When is Fandom going to discover Gene Wolfe? The Mundane press is way ahead of Fandom in its appreciation of one of the true geniuses of science fiction. The BOOKWORLD section of The Washington Post for Sunday, January 30, 1983 ran a rather extensive review of The Citadel of the Autarch (Volume Four of the Book of the New Sun). The reviewer, John Clute, an associate editor of The Science Fiction Encyclopedia, as much as called Gene Wolfe, "the new Dante". Perhaps not enough of Fandom is familiar with Dante to appreciate the comparison, but Dante was one of the biggies in the history of things people have had fun reading (literature). There is no law requiring anyone to read actively, that is to put your mind to work when reading. To use more than what you use when watching television, to turn on the old brain and really get into a book. It is, howsomeever, a lot of fun for the brighter folk to discover, to reach inside what they're reading and meet the author's mind instead of merely drooling along behind some hack's weary but easy adventure. The Saturday morning pap cartoons get dull to some of us, and for all the much vaunted mental superiority of fans, they'd rather not, it seems, be bothered with a real book, just shovel the fantasy role series, keep the simple minded twaddle coming. Gene Wolfe is always a damn good read. At least for the reader who doesn't move his lips or need lots of diagrams and pictures. Gene Wolfe selects each word of what he writes with such precision that images and forms grow in the tension between the lines as readily as in the text. Blood and Thunder you get; the whole gamut of experience, but it is so well done that, given a willing and intelligent reader, you get real blood and Thunder, not just stagey cardboard imitations. Dull it ain't.

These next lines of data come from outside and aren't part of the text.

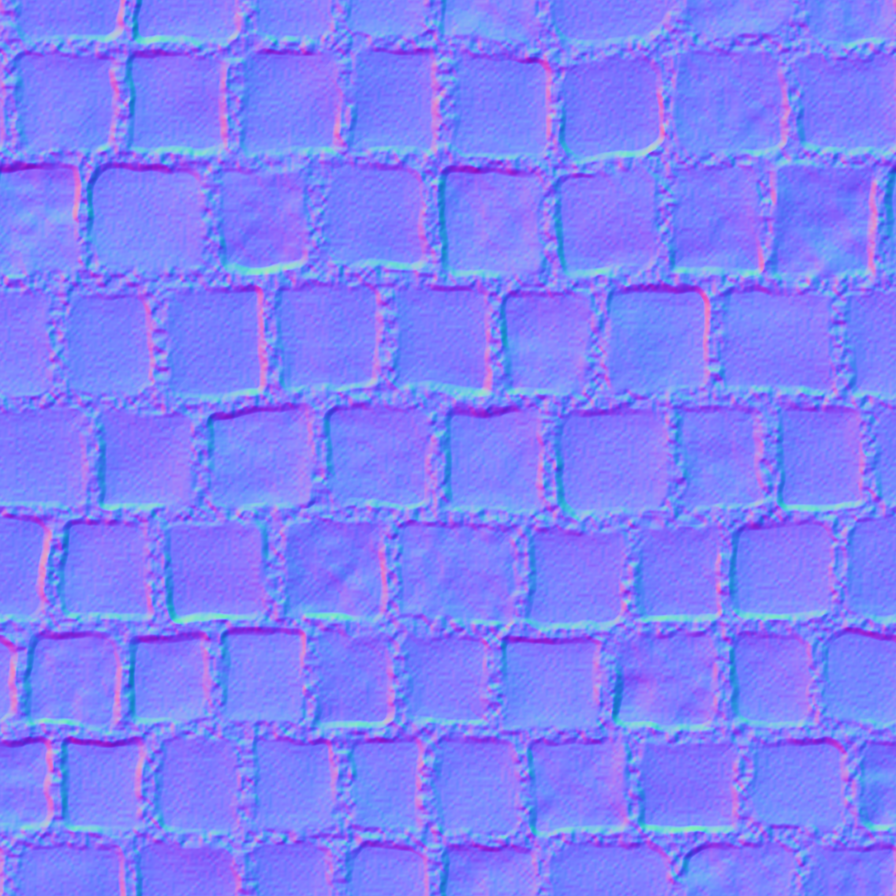
Write a WebGL 1 fragment shader that draws this texture map.

```glsl
precision highp float;
// Tangent-space normal map of worn cobblestones: eight courses of eight or nine
// stones set in rough mortar. A tileable height field is built from rounded
// boxes and periodic noise, then differentiated; green points down the canvas.

uniform vec2 u_resolution;

const float TAU = 6.2831853;
const float ROWS = 8.0;
const float FIRST_SEAM = 0.066;        // top course joint, from the upper edge
const float SEAM_BOW = 0.094;          // uneven course heights, in rows
const vec4 SHIFT_UPPER = vec4(0.08, 0.81, 0.47, 0.83);   // first joint per row
const vec4 SHIFT_LOWER = vec4(0.50, 0.23, 0.56, 0.15);
const vec4 BULGE_UPPER = vec4(-0.12, 0.14, -0.08, 0.14); // mid-row joint drift
const vec4 BULGE_LOWER = vec4(0.14, -0.33, -0.30, -0.27);
const float JOINT_JITTER = 0.14;
const float MORTAR_MIN = 0.0068;       // half width of the mortar
const float MORTAR_VARY = 0.0042;
const float STONE_HEIGHT = 0.0078;
const float DOME = 0.45;
const float TILT = 0.10;
const float MORTAR_ROUGH = 0.0021;
const float GRAIN = 0.00028;
const float SLOPE_STEP = 0.0013;

float hash(vec2 p) {
  vec3 q = fract(vec3(p.xyx) * 0.1031);
  q += dot(q, q.yzx + 33.33);
  return fract((q.x + q.y) * q.z);
}

// Value noise in -1..1 that repeats once per canvas.
float noise(vec2 p, float freq, float seed) {
  p *= freq;
  vec2 i = floor(p);
  vec2 f = p - i;
  f = f * f * f * (f * (f * 6.0 - 15.0) + 10.0);
  vec2 a = mod(i, freq) + seed;
  vec2 b = mod(i + 1.0, freq) + seed;
  float low = mix(hash(a), hash(vec2(b.x, a.y)), f.x);
  float high = mix(hash(vec2(a.x, b.y)), hash(b), f.x);
  return 2.0 * mix(low, high, f.y) - 1.0;
}

float pickRow(vec4 upper, vec4 lower, float row) {
  vec4 chosen = vec4(equal(vec4(0.0, 1.0, 2.0, 3.0), vec4(mod(row, 4.0))));
  return dot(row < 3.5 ? upper : lower, chosen);
}

// Position of the joint before stone i, in stone widths.
float joint(float i, float row, float count, float bulge) {
  float k = mod(i, count);
  float fromMiddle = (k - 4.5) / 1.6;
  return i + bulge * exp(-fromMiddle * fromMiddle)
       + JOINT_JITTER * (hash(vec2(k, row) + 7.0) - 0.5);
}

float roundedBox(vec2 p, vec2 halfSize, float radius) {
  vec2 q = abs(p) - halfSize + radius;
  return length(max(q, 0.0)) + min(max(q.x, q.y), 0.0) - radius;
}

float height(vec2 p) {
  // Ragged outlines: long sway, medium wobble and small chips
  vec2 w = p;
  w.y += 0.007 * noise(p, 5.0, 3.0);
  w += 0.0045 * vec2(noise(p, 17.0, 11.0), noise(p, 17.0, 41.0));
  w += 0.0017 * vec2(noise(p, 58.0, 71.0), noise(p, 58.0, 131.0));

  // Course and stone lookup
  float v = (w.y - FIRST_SEAM) * ROWS - SEAM_BOW * cos(TAU * (w.y - 0.616));
  float row = mod(floor(v), ROWS);
  float count = (row > 4.5 && row < 6.5) ? 9.0 : 8.0;
  float bulge = pickRow(BULGE_UPPER, BULGE_LOWER, row);
  float u = w.x * count - pickRow(SHIFT_UPPER, SHIFT_LOWER, row);
  float i = floor(u);
  if (u < joint(i, row, count, bulge)) i -= 1.0;
  else if (u >= joint(i + 1.0, row, count, bulge)) i += 1.0;
  float left = joint(i, row, count, bulge);
  float right = joint(i + 1.0, row, count, bulge);
  vec2 id = vec2(mod(i, count), row);

  // Stone outline
  vec2 local = vec2((u - 0.5 * (left + right)) / count, (fract(v) - 0.5) / ROWS);
  vec2 inset = MORTAR_MIN + MORTAR_VARY * vec2(hash(id + 21.0), hash(id + 57.0));
  vec2 halfSize = vec2(0.5 * (right - left) / count, 0.5 / ROWS) - inset;
  float round4 = pow(hash(id + 91.0), 4.0);
  float d = roundedBox(local, halfSize, 0.009 + 0.024 * round4);

  // Crisp edge of varying steepness, then a soft shoulder
  float bevel = 0.004 + 0.004 * (0.5 + 0.5 * noise(p, 31.0, 151.0));
  float stone = 1.0 - smoothstep(-bevel, 0.004, d);
  float relief = STONE_HEIGHT * (0.72 + 0.45 * noise(p, 13.0, 171.0));
  float shoulder = 0.0014 * smoothstep(-0.022, 0.0, d);

  // Stone face: dome, tilt, fine grain and heavier wear on some stones
  vec2 tilt = TILT * (vec2(hash(id + 113.0), hash(id + 139.0)) - 0.5);
  float wear = smoothstep(0.6, 1.0, hash(id + 163.0));
  float lump = noise(p, 27.0, 191.0) + 0.4 * noise(p, 64.0, 211.0);
  float face = relief - shoulder - DOME * dot(local, local) + dot(tilt, local);
  face += (0.0004 + 0.0024 * wear) * lump;

  // Crumbly mortar
  float crumbs = noise(p, 96.0, 233.0) + 0.45 * noise(p, 190.0, 257.0);
  return face * stone + MORTAR_ROUGH * crumbs * (1.0 - stone)
       + GRAIN * noise(p, 240.0, 281.0);
}

void main() {
  vec2 p = gl_FragCoord.xy / u_resolution;
  p.y = 1.0 - p.y;
  vec2 e = vec2(SLOPE_STEP, 0.0);
  vec2 slope = vec2(height(p + e.xy) - height(p - e.xy),
                    height(p + e.yx) - height(p - e.yx)) / (2.0 * SLOPE_STEP);
  vec3 normal = normalize(vec3(-slope, 1.0));
  gl_FragColor = vec4(0.5 + 0.5 * normal, 1.0);
}
```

Gene Wolfe was first published by Damon Knight in 1967. In an interview published in the same BOOKWORLD done by Michael Dirda, Wolfe attributes a lot of his growth as a writer to Knight, he also cites Tolkien, Blish, Vance and G.K. Chesterton as influences. Admits to some similarities with Robert Graves, and others compare him to their favorite writers, simply because he is actually that good. He is actually a real Science Fiction writer too. He says "I know that science fiction is dismissed by a lot of people, but I don't believe it's dismissed by very many readers." Unfortunately too many science fiction readers seem to dismiss Gene Wolfe as too demanding or too obscure. Admittedly you'll probably not get everything out of a Gene Wolfe short story or novel in one reading, but at the current cost of books, that makes his books a bargain, as each time you read one, there is always something new.
The Book of the New Sun was published in four parts, and some folks were waiting for the whole thing to appear before tackling it. Well, the whole thing has been published, so what are you waiting for? To quote the review, " There is time travel, space travel, teleportation; there are laser duels and gentle Mammoths; and delirium and dreams and the tying up of loose threads. The Book is a feast and a eucharist; layer after layer, we have just begun to know it."
-- Joe Mayhew